__Assigned task__
Count the lines below containing "greeting". Number only.

Recorded data: Begin

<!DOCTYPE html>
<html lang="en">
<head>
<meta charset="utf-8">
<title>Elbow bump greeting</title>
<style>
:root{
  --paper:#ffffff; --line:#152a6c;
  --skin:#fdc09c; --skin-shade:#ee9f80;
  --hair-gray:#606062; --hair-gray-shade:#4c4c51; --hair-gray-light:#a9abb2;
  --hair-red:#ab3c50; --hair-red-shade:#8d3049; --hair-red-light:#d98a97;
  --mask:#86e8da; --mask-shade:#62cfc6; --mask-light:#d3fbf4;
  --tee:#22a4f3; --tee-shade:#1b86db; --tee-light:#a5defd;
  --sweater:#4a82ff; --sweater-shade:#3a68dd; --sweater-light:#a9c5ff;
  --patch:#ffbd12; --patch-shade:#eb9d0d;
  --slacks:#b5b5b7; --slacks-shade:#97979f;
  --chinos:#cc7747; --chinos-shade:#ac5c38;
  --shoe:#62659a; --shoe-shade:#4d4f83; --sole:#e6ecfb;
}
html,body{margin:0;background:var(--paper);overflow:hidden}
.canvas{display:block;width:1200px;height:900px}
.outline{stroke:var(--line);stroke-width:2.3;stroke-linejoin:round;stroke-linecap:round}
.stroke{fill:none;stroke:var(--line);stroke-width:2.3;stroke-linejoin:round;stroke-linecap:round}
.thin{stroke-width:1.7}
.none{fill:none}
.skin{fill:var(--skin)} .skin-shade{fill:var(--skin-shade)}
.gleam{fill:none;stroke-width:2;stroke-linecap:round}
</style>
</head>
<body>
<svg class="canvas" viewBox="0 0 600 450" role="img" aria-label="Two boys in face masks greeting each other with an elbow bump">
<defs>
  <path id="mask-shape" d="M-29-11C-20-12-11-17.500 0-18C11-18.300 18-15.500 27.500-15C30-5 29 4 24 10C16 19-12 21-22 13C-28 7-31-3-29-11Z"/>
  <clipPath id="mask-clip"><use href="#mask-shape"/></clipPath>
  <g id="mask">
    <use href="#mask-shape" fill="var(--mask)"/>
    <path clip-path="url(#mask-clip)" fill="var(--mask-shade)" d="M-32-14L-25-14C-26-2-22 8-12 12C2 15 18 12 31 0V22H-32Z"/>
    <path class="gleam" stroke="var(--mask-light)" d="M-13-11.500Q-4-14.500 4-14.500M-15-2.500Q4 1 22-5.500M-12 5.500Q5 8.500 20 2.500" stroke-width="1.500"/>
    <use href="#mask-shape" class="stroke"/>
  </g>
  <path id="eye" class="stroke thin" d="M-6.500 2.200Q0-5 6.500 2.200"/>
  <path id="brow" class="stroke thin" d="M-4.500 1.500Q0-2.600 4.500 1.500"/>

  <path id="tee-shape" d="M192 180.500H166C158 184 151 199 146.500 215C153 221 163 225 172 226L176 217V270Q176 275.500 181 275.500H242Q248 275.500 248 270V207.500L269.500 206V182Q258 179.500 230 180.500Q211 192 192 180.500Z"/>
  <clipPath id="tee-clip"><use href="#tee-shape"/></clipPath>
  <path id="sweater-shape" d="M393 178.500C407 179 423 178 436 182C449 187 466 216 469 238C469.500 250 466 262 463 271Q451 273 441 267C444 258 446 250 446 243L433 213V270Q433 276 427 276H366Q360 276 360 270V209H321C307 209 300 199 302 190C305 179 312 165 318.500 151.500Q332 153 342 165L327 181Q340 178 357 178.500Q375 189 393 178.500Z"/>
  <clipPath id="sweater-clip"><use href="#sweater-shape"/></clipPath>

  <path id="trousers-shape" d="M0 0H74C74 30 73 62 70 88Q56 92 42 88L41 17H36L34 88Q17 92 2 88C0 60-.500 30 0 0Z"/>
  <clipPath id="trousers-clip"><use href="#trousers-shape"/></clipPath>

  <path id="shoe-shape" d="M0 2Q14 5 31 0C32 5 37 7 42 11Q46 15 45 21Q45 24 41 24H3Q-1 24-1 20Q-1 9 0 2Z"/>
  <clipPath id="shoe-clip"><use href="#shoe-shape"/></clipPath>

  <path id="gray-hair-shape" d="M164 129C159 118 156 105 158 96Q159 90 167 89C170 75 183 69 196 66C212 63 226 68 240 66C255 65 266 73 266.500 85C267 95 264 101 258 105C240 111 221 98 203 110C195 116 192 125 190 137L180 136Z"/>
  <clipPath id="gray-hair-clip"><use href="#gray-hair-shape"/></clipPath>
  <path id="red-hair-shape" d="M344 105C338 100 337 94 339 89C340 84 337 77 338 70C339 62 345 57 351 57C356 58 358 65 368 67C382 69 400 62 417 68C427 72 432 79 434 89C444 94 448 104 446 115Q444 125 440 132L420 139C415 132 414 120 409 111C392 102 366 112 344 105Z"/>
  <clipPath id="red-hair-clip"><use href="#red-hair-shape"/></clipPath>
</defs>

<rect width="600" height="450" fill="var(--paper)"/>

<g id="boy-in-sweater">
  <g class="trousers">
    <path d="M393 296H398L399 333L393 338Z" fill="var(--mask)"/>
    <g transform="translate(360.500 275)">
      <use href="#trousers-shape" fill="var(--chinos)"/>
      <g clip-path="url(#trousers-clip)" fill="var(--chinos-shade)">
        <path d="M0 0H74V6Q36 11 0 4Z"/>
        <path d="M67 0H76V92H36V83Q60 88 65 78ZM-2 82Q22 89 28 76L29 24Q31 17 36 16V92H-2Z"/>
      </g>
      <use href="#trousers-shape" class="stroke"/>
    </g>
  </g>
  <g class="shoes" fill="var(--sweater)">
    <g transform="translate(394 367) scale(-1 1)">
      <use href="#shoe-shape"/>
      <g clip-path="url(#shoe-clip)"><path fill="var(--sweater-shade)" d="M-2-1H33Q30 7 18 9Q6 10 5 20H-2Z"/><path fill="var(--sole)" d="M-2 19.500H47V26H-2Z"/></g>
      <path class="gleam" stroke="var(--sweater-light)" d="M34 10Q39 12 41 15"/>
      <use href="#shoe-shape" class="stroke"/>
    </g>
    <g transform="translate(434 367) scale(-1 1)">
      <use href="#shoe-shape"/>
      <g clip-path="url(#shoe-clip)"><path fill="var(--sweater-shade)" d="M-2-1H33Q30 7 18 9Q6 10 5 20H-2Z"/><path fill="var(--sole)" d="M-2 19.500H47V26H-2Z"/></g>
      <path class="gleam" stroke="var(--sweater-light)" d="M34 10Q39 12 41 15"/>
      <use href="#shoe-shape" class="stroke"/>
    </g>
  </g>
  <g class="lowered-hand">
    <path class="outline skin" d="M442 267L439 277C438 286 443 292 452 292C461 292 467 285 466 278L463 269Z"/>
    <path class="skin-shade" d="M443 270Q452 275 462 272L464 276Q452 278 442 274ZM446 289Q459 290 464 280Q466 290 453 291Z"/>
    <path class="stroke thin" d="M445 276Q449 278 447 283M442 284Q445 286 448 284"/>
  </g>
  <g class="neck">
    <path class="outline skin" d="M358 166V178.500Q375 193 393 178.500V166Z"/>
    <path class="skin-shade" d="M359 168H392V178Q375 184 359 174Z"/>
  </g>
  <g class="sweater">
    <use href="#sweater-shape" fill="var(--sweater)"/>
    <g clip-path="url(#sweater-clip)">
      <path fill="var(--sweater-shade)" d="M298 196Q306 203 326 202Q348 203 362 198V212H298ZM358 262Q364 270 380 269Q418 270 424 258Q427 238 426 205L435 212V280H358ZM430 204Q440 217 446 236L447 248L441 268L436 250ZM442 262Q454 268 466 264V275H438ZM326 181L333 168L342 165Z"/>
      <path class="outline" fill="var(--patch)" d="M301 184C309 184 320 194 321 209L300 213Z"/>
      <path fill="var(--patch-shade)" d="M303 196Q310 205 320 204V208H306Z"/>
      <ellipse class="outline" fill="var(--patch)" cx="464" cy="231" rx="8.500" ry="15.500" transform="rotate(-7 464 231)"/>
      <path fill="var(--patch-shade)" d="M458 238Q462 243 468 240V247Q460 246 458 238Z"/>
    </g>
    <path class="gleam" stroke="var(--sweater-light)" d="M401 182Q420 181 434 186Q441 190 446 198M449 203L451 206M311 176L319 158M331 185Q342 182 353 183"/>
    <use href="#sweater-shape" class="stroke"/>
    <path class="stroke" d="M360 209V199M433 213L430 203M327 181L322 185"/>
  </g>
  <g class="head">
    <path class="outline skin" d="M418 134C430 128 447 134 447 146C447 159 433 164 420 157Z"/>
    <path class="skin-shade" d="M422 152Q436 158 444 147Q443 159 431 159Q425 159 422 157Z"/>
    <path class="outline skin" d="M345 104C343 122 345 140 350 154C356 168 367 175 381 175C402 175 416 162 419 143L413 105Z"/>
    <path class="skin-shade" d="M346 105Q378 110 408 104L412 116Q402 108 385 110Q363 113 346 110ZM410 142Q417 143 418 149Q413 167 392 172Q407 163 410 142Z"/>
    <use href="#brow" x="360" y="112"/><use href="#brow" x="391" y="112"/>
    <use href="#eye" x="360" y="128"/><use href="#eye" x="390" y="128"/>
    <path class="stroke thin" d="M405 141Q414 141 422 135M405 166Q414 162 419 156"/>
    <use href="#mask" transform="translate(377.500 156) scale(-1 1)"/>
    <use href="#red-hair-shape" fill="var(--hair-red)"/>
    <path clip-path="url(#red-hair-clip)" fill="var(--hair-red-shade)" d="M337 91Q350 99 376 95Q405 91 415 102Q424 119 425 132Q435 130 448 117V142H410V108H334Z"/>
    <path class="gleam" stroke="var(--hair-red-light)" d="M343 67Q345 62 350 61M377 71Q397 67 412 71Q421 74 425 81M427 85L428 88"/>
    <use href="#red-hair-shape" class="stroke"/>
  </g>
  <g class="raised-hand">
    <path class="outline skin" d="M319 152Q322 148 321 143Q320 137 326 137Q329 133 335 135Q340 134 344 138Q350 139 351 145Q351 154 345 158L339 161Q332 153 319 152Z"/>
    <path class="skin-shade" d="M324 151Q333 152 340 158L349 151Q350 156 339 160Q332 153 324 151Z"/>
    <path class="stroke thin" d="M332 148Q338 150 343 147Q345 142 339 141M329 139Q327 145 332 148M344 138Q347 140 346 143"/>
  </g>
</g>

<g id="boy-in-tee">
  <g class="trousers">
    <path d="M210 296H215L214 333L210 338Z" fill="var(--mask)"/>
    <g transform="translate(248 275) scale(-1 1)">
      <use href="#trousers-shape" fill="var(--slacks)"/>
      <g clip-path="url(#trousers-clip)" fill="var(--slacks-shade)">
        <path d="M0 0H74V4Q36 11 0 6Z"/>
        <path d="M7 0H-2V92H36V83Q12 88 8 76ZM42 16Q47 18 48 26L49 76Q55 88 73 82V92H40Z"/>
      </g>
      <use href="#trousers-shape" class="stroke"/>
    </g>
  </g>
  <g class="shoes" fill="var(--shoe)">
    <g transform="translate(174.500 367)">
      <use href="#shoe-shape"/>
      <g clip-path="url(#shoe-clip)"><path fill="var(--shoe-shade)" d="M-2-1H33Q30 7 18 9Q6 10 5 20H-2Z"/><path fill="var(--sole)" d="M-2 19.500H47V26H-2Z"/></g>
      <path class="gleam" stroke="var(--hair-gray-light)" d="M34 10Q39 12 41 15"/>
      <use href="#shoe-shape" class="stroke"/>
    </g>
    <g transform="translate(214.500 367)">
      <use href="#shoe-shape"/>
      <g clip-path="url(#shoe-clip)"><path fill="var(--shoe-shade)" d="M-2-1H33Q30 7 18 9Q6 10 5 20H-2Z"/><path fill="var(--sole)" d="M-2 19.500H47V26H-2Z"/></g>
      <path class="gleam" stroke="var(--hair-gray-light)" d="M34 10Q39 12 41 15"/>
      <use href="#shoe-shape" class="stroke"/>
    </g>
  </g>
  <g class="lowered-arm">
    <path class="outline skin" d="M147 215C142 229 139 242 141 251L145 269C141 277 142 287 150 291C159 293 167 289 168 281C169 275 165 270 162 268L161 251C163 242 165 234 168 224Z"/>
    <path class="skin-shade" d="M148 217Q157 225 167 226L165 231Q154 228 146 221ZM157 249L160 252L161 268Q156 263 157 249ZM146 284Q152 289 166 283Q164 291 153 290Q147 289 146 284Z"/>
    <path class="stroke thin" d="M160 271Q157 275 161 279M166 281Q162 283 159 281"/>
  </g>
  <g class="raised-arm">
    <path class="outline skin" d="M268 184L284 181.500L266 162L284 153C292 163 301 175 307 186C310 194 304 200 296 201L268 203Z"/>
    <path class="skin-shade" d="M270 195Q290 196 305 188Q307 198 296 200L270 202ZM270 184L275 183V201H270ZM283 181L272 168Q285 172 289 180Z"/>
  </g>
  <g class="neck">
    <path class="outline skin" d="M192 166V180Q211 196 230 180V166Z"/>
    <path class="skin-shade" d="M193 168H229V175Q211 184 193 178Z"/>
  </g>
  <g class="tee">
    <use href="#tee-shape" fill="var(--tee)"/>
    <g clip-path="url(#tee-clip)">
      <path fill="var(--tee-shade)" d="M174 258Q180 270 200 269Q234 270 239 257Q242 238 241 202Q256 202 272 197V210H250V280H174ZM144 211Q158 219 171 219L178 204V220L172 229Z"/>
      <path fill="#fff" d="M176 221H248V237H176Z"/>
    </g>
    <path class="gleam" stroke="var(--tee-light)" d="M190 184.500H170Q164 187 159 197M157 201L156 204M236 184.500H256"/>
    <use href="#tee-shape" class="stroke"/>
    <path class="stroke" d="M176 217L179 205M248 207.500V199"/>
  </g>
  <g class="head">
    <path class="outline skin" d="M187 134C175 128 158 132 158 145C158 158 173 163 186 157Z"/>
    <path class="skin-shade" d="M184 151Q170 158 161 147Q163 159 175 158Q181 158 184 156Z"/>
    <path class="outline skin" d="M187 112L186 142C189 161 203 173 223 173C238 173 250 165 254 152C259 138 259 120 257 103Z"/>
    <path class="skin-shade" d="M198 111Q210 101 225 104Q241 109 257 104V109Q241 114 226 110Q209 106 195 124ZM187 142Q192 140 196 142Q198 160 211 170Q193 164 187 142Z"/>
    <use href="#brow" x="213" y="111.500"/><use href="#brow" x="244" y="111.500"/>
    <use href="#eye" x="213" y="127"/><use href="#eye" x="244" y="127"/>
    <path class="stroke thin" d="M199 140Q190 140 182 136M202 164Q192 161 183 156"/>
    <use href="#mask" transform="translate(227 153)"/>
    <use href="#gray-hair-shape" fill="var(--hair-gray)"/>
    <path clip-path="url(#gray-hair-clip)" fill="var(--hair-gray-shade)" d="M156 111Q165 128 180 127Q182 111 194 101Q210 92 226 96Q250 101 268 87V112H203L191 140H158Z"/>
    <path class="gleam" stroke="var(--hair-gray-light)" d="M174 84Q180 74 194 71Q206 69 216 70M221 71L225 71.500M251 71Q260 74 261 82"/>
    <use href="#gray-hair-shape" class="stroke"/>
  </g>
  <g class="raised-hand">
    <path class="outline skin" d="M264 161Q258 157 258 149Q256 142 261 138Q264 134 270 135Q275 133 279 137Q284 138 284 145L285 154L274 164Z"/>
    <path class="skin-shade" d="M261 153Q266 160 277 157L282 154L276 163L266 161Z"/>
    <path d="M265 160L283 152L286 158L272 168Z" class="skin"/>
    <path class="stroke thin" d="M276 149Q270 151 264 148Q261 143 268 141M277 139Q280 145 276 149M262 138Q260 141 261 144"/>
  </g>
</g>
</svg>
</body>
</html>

Recorded data: End

__Your response__
2